Another thing about our new lineup: some of these planes have long had a bad rap, often deservedly so. But as with the Piper Tomahawk, which suffered a spate of spin accidents early in its production life, the cause of the problem was in every case understood and fixed. Not buying a Tomahawk, or any plane, for that matter, because of a problem in its past makes no sense to us. Is it a perfect plane? Even if there were such a thing, the Tomahawk would not be it. But it’s a fun plane to fly, cheap to buy and cheap to own. We think a lot of pilots would be willing to overlook a few flaws for that deal.
So with this as a reminder and without further ado, our lineup of 10 (More) Cheapest Planes In The Sky.
The Beechcraft Musketeer is probably the most unfortunately named aircraft in history. At the time of its introduction, the Disney Mouseketeers were a big thing, and it was impossible for people to behave themselves and not call the B23 by that pejorative. On top of that, some people also find the model less than exquisitely beautiful. All of that is too bad, too, because the B23 is a good airplane. With all-metal fuselages with trailing link landing gear (for easy arrivals) and very nice flying manners overall, the planes are a pleasure to fly. Up front, most have Lycoming engines, from 150-200 hp, though some early ones had Continental engines.

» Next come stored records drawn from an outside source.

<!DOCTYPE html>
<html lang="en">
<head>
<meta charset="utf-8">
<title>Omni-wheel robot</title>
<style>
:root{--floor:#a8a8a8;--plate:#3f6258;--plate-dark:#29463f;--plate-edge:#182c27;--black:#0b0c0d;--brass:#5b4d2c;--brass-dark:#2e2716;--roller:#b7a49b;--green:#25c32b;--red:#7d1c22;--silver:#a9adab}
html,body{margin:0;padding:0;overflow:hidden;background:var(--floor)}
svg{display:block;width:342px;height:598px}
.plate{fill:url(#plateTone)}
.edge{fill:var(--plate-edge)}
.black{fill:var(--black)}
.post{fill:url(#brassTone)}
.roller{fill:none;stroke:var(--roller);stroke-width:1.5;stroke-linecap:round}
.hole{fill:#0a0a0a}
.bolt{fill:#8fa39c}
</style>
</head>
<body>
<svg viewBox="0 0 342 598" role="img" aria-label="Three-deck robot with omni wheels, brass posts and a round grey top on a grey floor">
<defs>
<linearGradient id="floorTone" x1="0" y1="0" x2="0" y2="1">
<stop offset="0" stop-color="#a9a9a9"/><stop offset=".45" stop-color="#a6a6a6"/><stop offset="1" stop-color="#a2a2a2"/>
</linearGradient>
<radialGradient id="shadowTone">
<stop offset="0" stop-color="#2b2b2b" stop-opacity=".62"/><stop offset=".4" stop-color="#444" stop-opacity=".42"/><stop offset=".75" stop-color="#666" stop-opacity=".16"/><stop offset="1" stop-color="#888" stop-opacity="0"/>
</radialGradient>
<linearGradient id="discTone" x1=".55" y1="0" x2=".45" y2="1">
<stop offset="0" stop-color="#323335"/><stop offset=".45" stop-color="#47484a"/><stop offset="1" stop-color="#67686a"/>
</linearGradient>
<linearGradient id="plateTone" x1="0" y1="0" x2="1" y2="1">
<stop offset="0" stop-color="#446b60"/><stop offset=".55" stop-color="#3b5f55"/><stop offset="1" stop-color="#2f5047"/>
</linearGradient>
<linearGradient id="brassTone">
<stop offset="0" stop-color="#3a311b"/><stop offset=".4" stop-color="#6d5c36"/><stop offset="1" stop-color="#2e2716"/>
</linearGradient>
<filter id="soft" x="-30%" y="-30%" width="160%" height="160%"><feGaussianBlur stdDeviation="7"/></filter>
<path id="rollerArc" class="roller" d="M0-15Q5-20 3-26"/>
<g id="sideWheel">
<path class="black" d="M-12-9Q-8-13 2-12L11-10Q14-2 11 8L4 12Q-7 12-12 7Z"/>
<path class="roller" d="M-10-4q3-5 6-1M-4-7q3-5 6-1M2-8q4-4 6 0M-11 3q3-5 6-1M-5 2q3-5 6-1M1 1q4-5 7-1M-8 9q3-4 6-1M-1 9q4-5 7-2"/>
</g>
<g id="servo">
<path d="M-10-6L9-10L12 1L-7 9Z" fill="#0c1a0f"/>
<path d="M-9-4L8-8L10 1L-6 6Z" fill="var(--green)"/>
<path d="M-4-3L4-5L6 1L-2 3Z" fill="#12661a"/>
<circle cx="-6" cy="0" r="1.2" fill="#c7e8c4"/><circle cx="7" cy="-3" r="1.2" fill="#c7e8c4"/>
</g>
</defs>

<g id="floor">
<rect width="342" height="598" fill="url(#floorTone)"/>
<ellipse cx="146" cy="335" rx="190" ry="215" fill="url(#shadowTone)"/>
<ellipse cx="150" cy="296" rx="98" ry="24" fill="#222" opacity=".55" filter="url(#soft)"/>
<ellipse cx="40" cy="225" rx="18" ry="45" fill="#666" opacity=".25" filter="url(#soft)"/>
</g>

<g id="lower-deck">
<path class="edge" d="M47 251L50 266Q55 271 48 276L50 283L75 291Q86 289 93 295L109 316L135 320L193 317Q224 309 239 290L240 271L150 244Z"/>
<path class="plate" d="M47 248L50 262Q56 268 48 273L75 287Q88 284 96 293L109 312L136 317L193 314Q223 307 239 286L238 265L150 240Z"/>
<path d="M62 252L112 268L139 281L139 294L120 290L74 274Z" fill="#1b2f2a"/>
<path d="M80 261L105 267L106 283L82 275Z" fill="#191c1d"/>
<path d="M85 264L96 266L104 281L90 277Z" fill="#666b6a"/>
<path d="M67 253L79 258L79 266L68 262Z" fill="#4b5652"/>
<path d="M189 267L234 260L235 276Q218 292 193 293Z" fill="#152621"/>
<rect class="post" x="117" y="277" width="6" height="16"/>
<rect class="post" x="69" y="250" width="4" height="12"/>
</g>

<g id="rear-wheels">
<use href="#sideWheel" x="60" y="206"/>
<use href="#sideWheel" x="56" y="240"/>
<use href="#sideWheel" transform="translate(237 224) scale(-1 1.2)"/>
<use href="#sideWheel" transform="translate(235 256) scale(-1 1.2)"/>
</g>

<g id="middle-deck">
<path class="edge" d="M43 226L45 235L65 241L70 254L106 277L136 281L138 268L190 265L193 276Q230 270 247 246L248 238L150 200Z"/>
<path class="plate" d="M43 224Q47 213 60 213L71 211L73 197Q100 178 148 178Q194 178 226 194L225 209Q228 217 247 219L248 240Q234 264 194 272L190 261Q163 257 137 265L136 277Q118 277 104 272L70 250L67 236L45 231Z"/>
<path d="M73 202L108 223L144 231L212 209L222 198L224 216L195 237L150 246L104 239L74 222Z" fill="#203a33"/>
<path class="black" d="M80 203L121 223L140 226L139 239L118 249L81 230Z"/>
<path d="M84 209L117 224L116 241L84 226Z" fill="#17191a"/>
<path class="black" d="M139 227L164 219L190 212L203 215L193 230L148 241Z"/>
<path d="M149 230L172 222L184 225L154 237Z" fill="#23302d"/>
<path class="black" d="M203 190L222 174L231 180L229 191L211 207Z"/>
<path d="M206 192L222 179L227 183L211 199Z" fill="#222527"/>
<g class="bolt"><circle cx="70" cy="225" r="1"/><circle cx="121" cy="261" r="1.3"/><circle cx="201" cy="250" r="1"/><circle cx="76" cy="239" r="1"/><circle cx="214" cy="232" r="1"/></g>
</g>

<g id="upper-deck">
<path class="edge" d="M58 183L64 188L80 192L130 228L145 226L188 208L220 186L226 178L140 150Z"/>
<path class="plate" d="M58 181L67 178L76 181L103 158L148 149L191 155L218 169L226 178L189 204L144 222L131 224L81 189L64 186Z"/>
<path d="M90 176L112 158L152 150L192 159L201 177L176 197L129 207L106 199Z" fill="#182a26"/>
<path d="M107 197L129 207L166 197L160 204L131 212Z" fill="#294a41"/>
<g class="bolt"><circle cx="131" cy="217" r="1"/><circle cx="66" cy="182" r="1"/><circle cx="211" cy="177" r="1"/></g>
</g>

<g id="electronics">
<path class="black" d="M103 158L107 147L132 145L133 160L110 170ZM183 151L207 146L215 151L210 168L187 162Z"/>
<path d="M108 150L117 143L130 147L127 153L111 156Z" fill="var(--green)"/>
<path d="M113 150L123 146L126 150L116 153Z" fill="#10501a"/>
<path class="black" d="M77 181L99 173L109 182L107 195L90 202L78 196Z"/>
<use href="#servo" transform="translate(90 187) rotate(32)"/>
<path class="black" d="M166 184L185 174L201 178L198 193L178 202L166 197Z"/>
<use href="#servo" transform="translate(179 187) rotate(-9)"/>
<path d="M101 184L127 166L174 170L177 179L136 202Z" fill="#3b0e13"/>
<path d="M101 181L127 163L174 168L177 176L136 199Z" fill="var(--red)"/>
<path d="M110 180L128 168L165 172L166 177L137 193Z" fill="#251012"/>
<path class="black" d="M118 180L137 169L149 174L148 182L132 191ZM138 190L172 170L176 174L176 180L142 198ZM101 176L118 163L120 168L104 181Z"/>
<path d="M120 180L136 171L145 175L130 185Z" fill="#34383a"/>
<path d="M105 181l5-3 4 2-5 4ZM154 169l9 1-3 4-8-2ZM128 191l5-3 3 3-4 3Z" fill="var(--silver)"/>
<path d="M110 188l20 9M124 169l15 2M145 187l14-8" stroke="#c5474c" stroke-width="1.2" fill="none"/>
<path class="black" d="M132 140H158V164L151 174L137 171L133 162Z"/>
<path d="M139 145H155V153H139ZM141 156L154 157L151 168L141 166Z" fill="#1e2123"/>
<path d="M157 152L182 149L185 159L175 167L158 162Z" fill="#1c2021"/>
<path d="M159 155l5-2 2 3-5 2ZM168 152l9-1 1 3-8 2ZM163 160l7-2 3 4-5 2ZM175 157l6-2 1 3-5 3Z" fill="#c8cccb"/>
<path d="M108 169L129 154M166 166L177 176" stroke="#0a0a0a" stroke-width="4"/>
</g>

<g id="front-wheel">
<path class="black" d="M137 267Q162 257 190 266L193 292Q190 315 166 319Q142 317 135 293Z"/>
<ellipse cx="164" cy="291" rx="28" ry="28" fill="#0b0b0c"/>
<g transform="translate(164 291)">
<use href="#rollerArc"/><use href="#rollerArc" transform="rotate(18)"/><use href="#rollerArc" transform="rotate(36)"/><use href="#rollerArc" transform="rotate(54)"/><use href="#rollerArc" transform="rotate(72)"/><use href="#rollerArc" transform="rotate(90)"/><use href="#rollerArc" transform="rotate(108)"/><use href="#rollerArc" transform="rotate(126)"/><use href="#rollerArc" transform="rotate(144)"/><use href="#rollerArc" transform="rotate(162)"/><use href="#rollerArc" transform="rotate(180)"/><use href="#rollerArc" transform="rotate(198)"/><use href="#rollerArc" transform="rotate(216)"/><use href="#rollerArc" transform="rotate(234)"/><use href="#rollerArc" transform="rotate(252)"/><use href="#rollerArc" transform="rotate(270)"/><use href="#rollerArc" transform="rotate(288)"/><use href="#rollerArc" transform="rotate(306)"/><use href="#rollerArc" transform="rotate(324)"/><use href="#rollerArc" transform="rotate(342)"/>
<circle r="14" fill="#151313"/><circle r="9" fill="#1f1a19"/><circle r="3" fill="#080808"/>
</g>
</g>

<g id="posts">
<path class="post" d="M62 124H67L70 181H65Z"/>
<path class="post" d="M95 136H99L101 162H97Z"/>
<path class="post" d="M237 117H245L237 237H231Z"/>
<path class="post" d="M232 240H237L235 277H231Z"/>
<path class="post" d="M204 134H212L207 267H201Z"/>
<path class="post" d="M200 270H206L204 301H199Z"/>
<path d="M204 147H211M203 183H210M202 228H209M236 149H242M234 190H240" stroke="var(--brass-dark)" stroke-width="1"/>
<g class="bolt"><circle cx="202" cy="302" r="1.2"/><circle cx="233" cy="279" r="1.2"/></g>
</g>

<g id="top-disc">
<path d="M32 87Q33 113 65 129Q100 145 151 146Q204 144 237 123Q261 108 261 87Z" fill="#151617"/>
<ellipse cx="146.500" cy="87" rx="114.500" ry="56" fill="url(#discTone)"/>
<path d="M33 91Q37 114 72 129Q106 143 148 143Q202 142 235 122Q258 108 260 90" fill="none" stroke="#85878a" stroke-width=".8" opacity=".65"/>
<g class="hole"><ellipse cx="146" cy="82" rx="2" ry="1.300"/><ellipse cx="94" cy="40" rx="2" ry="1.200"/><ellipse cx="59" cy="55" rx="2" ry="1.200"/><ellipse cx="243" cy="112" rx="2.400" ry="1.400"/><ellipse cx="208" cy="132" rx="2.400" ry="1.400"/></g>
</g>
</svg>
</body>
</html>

In all, the B23s and B24s are solid planes, decent performers, roomier than just about all of their competitors, and reasonable to own and maintain.
There’s a lot of confusion over which Musketeer is which, and that’s understandable, as Beechcraft at the time did a terrible job of not only naming the plane but also keeping the different varieties of them distinct in the potential customers’ eyes. There are Musketeers ranging from the 150-hp Sport, designed for training with one fewer window per side, to the Custom III (which was later named “Sundowner”) to the Super III, a 200-hp fixed-gear model that would cruise at an advertised 130 knots and close to that in real life. The 200-hp retractable-gear Sierra isn’t a great bargain on the used market, though it’s developed from the same type certificate as the original Musketeer of 1966. To add to the confusion, the Custom had a subsequent model called the Custom III, though there was no Custom II, and the Super III never had a Super I or a Super II.
Beechcraft built more than 4,000 Musketeers and related, differently named models over the course of nearly 20 years—in 1983, Beechcraft ended production of the Model 23/24, which was around the same time that crosstown Wichita neighbor Cessna shut down its single-engine line.
Let’s focus on just one iteration, the Sundowner, the later-production 180-hp model. You can find good examples with mid-time engines for between $30,000 and $35,000, which is a bargain compared to a Cessna Skyhawk of the same vintage that will go for around twice as much. These sleepers from Beech are definitely worth a long look.Photo by Flickr user Aleksander Markin